• Task brief: Repeat the entries below exactly. Begin with the first line and end with the line that contains "block; width: 993px;".

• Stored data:
━━━━

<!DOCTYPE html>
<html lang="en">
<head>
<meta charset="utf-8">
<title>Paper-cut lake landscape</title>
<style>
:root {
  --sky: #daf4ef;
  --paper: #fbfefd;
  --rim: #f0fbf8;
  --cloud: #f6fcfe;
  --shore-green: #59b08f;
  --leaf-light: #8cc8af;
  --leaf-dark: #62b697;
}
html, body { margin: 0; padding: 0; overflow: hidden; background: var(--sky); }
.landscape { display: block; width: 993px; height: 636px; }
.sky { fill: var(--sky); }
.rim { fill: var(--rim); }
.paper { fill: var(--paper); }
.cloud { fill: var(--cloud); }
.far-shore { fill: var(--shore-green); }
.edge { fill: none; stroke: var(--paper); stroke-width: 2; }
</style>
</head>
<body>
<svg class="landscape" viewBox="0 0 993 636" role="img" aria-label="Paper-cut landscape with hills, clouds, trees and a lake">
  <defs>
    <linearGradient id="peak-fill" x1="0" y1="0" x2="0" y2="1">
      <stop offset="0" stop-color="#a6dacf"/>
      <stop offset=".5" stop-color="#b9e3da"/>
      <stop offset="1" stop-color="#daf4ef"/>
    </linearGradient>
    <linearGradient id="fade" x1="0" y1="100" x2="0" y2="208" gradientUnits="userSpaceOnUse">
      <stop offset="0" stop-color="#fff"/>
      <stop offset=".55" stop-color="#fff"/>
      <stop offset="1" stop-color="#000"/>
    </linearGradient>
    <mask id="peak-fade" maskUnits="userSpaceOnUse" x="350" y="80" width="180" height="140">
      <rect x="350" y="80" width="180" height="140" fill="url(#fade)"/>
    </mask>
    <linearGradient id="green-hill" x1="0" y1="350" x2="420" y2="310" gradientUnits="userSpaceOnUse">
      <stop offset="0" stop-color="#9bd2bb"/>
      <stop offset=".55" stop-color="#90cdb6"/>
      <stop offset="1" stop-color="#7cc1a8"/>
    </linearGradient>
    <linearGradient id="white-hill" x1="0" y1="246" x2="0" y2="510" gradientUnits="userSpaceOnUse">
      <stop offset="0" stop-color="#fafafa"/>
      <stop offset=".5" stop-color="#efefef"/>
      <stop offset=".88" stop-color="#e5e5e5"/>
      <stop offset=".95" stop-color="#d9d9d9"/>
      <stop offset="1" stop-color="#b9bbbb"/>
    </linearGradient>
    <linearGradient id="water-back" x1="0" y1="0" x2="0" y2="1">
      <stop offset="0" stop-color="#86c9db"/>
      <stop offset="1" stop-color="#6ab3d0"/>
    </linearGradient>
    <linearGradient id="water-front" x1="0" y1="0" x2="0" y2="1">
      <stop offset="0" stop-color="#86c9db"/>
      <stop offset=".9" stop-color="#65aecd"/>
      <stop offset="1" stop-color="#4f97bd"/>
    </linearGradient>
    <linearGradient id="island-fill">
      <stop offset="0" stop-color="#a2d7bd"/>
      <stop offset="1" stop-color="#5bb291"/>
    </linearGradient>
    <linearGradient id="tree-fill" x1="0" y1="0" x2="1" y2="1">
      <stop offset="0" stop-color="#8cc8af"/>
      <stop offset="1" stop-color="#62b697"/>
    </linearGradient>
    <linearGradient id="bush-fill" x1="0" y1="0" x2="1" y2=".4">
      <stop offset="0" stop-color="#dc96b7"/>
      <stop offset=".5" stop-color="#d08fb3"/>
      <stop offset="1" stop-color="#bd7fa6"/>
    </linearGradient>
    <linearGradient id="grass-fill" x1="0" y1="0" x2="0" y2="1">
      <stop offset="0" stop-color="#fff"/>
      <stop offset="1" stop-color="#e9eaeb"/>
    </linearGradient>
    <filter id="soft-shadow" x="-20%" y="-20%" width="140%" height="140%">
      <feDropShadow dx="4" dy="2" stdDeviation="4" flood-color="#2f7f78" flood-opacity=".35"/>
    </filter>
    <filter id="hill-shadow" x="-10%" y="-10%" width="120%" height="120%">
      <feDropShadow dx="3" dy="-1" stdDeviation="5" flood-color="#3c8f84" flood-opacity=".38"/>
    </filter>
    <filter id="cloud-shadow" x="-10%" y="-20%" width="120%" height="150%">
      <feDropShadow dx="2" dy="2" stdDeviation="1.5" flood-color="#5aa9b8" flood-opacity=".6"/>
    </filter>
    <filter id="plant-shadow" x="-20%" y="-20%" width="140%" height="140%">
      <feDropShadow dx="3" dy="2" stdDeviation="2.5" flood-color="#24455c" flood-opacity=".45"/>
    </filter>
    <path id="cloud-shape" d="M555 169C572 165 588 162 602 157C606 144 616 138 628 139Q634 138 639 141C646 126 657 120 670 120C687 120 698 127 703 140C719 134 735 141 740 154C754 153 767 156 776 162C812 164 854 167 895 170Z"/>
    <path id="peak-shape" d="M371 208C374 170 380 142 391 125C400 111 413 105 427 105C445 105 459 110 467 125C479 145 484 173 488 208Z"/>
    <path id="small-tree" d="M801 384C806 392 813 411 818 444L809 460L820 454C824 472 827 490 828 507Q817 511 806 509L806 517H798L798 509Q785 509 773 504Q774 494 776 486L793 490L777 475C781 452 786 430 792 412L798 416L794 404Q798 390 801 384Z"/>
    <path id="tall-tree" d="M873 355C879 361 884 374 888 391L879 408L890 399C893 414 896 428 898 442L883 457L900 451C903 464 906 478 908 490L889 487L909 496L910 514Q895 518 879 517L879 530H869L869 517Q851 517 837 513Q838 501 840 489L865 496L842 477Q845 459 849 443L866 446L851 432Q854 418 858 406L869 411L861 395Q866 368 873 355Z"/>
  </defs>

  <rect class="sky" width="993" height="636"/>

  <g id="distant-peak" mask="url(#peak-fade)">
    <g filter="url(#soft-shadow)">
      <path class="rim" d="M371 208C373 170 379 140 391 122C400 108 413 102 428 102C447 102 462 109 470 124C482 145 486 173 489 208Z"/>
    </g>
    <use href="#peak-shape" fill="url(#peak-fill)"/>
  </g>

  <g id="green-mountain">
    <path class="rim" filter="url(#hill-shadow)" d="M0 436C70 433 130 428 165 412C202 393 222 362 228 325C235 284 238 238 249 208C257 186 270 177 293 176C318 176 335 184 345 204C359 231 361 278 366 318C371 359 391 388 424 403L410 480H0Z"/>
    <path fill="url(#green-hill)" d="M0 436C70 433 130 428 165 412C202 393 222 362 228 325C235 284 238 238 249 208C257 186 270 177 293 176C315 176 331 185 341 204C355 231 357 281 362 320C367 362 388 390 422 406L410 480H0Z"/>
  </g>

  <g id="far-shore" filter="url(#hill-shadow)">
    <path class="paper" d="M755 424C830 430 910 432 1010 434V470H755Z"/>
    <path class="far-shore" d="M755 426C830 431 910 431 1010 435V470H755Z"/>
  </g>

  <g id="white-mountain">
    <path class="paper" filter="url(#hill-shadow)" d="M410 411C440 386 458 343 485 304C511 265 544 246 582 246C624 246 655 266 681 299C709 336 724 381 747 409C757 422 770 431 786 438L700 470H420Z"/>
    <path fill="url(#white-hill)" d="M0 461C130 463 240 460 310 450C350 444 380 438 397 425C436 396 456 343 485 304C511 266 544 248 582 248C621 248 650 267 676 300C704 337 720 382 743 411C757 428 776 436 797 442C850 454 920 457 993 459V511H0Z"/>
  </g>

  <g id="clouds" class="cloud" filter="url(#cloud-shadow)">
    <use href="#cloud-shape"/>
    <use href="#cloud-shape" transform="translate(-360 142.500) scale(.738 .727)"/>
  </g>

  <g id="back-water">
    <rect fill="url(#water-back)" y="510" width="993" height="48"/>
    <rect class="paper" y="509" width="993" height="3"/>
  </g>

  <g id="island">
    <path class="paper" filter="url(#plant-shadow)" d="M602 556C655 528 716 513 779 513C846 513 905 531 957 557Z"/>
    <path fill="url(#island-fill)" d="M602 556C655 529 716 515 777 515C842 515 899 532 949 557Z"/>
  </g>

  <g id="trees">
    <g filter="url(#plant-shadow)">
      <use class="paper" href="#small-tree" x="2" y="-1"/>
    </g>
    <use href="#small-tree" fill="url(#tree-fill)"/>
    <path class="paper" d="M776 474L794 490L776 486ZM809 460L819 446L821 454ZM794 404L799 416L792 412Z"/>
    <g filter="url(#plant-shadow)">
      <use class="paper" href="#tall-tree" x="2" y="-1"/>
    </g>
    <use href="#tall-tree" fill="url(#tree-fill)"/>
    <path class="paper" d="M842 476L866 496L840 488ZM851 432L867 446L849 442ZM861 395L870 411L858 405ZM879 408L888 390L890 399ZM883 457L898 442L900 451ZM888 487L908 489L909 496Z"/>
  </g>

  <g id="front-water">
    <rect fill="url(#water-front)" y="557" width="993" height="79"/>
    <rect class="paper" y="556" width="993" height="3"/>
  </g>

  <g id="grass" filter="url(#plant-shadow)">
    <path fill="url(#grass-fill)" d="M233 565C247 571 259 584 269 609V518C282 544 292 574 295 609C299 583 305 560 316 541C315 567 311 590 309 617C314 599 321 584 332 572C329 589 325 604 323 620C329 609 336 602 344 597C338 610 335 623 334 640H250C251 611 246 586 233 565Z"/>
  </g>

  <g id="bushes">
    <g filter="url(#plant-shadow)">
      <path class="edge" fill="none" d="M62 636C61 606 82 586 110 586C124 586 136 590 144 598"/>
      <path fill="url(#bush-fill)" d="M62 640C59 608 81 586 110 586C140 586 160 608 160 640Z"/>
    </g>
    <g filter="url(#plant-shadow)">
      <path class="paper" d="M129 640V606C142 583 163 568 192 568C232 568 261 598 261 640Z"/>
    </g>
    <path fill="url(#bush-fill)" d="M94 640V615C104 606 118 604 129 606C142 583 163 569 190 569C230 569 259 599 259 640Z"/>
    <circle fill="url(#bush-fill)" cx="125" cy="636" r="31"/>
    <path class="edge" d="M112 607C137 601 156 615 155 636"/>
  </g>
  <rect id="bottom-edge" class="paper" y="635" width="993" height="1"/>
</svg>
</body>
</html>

━━━━

• Task response:
<!DOCTYPE html>
<html lang="en">
<head>
<meta charset="utf-8">
<title>Paper-cut lake landscape</title>
<style>
:root {
  --sky: #daf4ef;
  --paper: #fbfefd;
  --rim: #f0fbf8;
  --cloud: #f6fcfe;
  --shore-green: #59b08f;
  --leaf-light: #8cc8af;
  --leaf-dark: #62b697;
}
html, body { margin: 0; padding: 0; overflow: hidden; background: var(--sky); }
.landscape { display: block; width: 993px; height: 636px; }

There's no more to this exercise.